is held by a private individual or Trust, as opposed to a traditional lending
institution.These mortgages are
frequently offered by homeowners when traditional interest rates are higher or
mortgage qualifications are tougher, as fewer potential purchasers can qualify
for traditional mortgages.In this
way, the homeowner increases the number of potential purchasers for their home.
This private mortgage or note is sellable on the secondary market, at a
discount.An investor will
purchase all or part of the remaining payments for slightly less than the “face
value” of those total payments.The original noteholder “wins” because he is getting a lump sum of cash,
now, rather than waiting to receive monthly payments.The investor “wins” because he is purchasing, at a discount,
a regular cash flow, backed by a first position in real estate.
Look for privately held notes that have at least two years history of
payments being made on time.Also
look for healthy down payments and for higher interest rates, as these factors
make the note more valuable to the investor.
Here is an example:John
and Jane are ready to sell their starter home.They have already qualified for a mortgage on their
new home.Bank qualifications are
fairly strict at this time, so they offer to “hold” the mortgage (or “take
back” the mortgage) on the home they are selling.This increases the number of potential purchasers, as
someone who doesn’t meet the bank’s strict qualifications could still be a good
purchaser of this home. John and Jane also enjoy a tax benefit: they will pay
taxes only on the payments they actually receive each year.Since their income is fairly high at
this time, this is good for them.Years go by, and the purchaser of the starter home has been making
timely payments.John and Jane
decide they need a lump of cash to pay for their son’s college tuition.An investor purchases the remaining
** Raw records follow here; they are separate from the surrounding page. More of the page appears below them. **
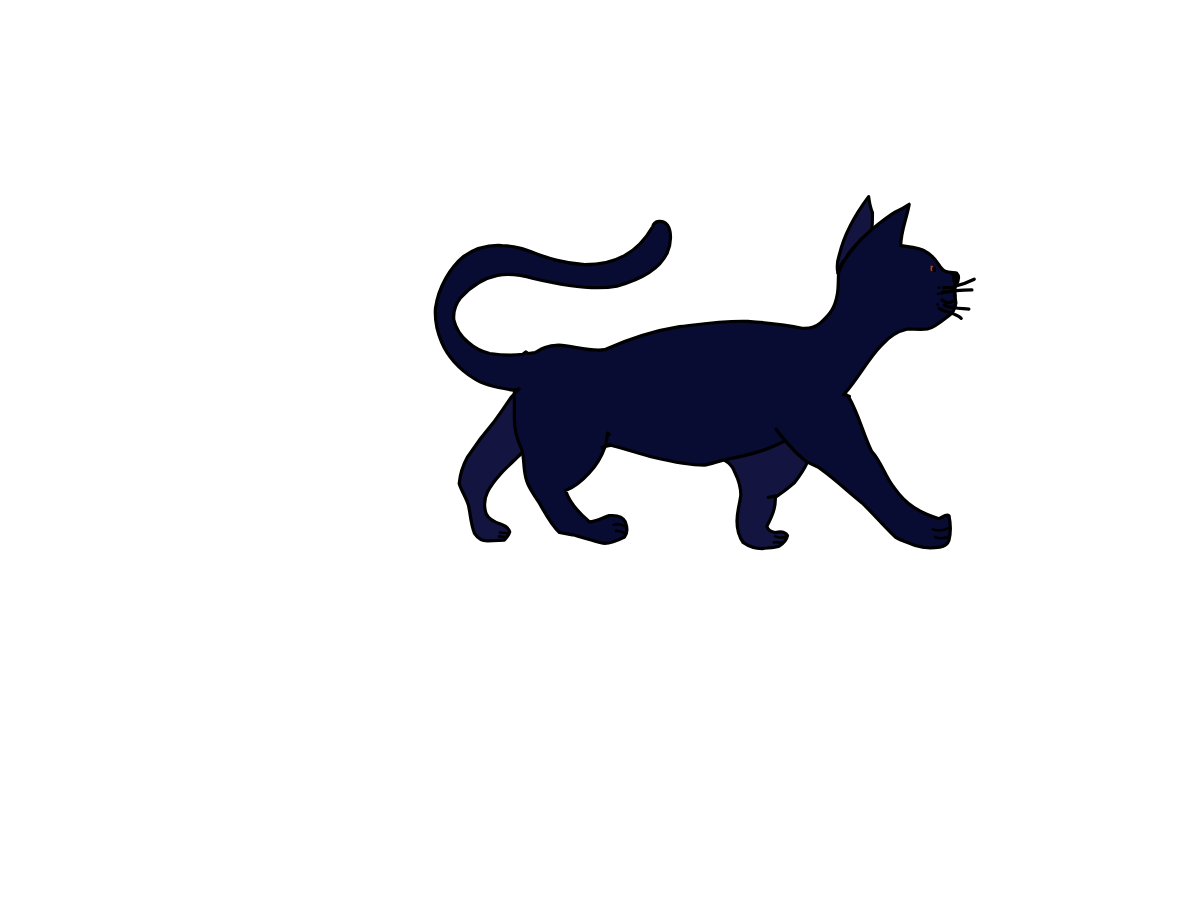
<!DOCTYPE html>
<html lang="en">
<head>
<meta charset="utf-8">
<title>Walking cat</title>
<style>
:root {
  --paper: #ffffff;
  --ink: #000000;
  --coat: #080b32;
  --coat-far: #131540;
  --eye: #b5421f;
}
html, body { margin: 0; background: var(--paper); overflow: hidden; }
.canvas { display: block; width: 1200px; height: 899px; background: var(--paper); }
.cat { stroke: var(--ink); stroke-width: 4.2; stroke-linecap: round; stroke-linejoin: round; fill: none; }
.far { fill: var(--coat-far); }
.near { fill: var(--coat); }
.eye { fill: var(--eye); stroke: none; }
.solid { fill: var(--ink); stroke: none; }
.toes { stroke-width: 3.4; }
</style>
</head>
<body>
<svg class="canvas" viewBox="0 0 1568 1175" preserveAspectRatio="none" role="img" aria-label="A dark blue cat walking to the right with its tail curled up">
  <g class="cat">
    <g class="far" id="far-limbs">
      <path id="far-ear" d="M1095 357C1093 349 1094 341 1097 332C1104 303 1117 281 1135 257C1136 265 1137 271 1140 278C1140 286 1140 294 1139 301C1122 314 1103 335 1095 357Z"/>
      <path id="far-hind-leg" d="M672 515L668 519C660 531 653 541 645 552C633 566 621 582 611 597C605 608 601 621 600 632C603 642 609 650 612 660C615 673 615 685 620 697C624 703 630 707 637 707L659 706C662 703 665 699 666 695C664 689 660 687 654 685C645 682 638 678 635 671C632 661 633 651 637 643C648 622 668 606 684 590Z"/>
      <path id="far-front-leg" d="M946 601C953 605 958 610 960 617C965 627 968 637 968 647C967 657 963 668 963 681C963 692 966 702 971 709C978 714 987 717 996 717C1004 716 1012 716 1018 714C1024 710 1028 706 1029 700C1026 695 1021 694 1013 696C1007 695 1003 692 1002 688C1008 676 1014 664 1013 650C1022 644 1030 638 1038 631C1045 622 1051 613 1055 604L1026 574Z"/>
    </g>
    <path d="M1004 650C1008 649 1011 649 1014 648"/>
    <path class="near" id="body" d="M678 509L672 510C650 507 632 503 620 495C598 481 585 466 577 447C571 433 568 417 569 403C573 375 588 350 606 335C622 324 640 320 656 321C693 322 708 342 764 346C804 346 833 331 853 296C855 288 866 287 872 294C878 303 877 318 872 330C862 352 835 366 806 374C775 380 735 373 697 364C680 359 665 357 650 360C630 364 614 376 602 389C595 398 592 408 593 418C598 440 620 458 640 462C655 464 670 465 683 463L687 460L690 462L699 461C706 457 711 452 730 451C750 452 770 460 790 457C820 444 850 433 888 427C920 423 945 419 977 420C1005 422 1025 424 1048 429C1059 430 1066 427 1072 422C1085 411 1091 402 1094 385C1096 375 1095 362 1096 355C1103 337 1122 314 1139 300C1150 291 1160 283 1170 277C1177 274 1182 271 1188 267C1185 285 1177 302 1177 321C1190 323 1202 324 1208 328C1225 336 1226 350 1234 354C1240 357 1246 356 1250 357C1254 361 1252 368 1249 373C1246 378 1248 388 1249 396C1248 404 1243 411 1238 414C1228 422 1219 429 1212 430C1204 431 1194 430 1186 430C1172 433 1160 442 1152 451C1134 469 1122 494 1104 514L1109 519C1122 541 1128 568 1139 590C1152 604 1157 624 1168 637C1185 661 1202 670 1227 678C1232 676 1236 671 1240 674C1242 684 1243 694 1240 706C1238 712 1234 714 1228 715C1215 717 1205 716 1196 713C1186 709 1176 706 1170 702C1155 688 1140 670 1126 657C1105 640 1085 621 1068 610L1055 604C1043 596 1035 586 1026 576C1005 588 975 596 946 601C935 604 927 607 920 608C905 608 880 604 855 598C835 593 815 586 798 582L791 583C785 600 778 610 770 618C760 629 750 637 739 641C744 657 756 670 770 682C780 682 788 676 796 674C806 673 814 676 817 682C820 690 820 697 816 702C808 706 797 711 788 710C775 707 760 702 748 699L731 696C720 686 712 670 705 658C692 638 687 632 685 612C684 602 684 596 682 588C674 572 672 558 672 545L672 514Z"/>
    <g id="fur-lines">
      <path d="M672 512L678 508M787 585L797 581M791 583C793 577 793 571 794 566L796 568"/>
      <path d="M1014 561C1018 567 1022 571 1026 576M1102 516L1110 518"/>
      <path d="M1095 357C1097 351 1099 346 1102 341"/>
    </g>
    <g class="toes" id="toes">
      <path d="M653 696L664 697M652 701L661 702M802 686C807 684 812 685 817 688M805 694C809 693 813 695 817 697"/>
      <path d="M1013 701C1018 703 1023 703 1027 702M1011 709C1015 708 1019 710 1023 709M1219 692C1226 694 1233 694 1240 690M1222 702C1227 704 1233 704 1239 702"/>
    </g>
    <g id="face">
      <path class="eye" d="M1216 347L1220 348L1219 351L1220 355L1216 354Z"/>
      <ellipse class="solid" cx="1220.500" cy="352" rx="2.500" ry="4"/>
      <path class="solid" d="M1241 356C1248 354 1254 356 1253 363C1253 368 1250 372 1247 373C1244 369 1246 363 1241 356Z"/>
      <path d="M1248 372C1246 376 1247 380 1248 387M1231 392C1235 396 1240 397 1245 394M1234 399C1238 402 1242 402 1247 401"/>
      <path id="whiskers" d="M1248 374C1257 372 1265 369 1273 365M1230 383C1244 380 1257 379 1270 379M1233 376C1238 375 1242 377 1246 376M1247 402C1253 404 1260 403 1266 404M1227 403C1237 409 1249 409 1256 416"/>
      <path d="M1227 376h.1M1226 384h.1M1225 398h.1M1233 380h.1" stroke-width="3.500"/>
    </g>
  </g>
</svg>
</body>
</html>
payments at a discounted price.The original purchaser will now be sending their payment to the
investor, not to John and Jane.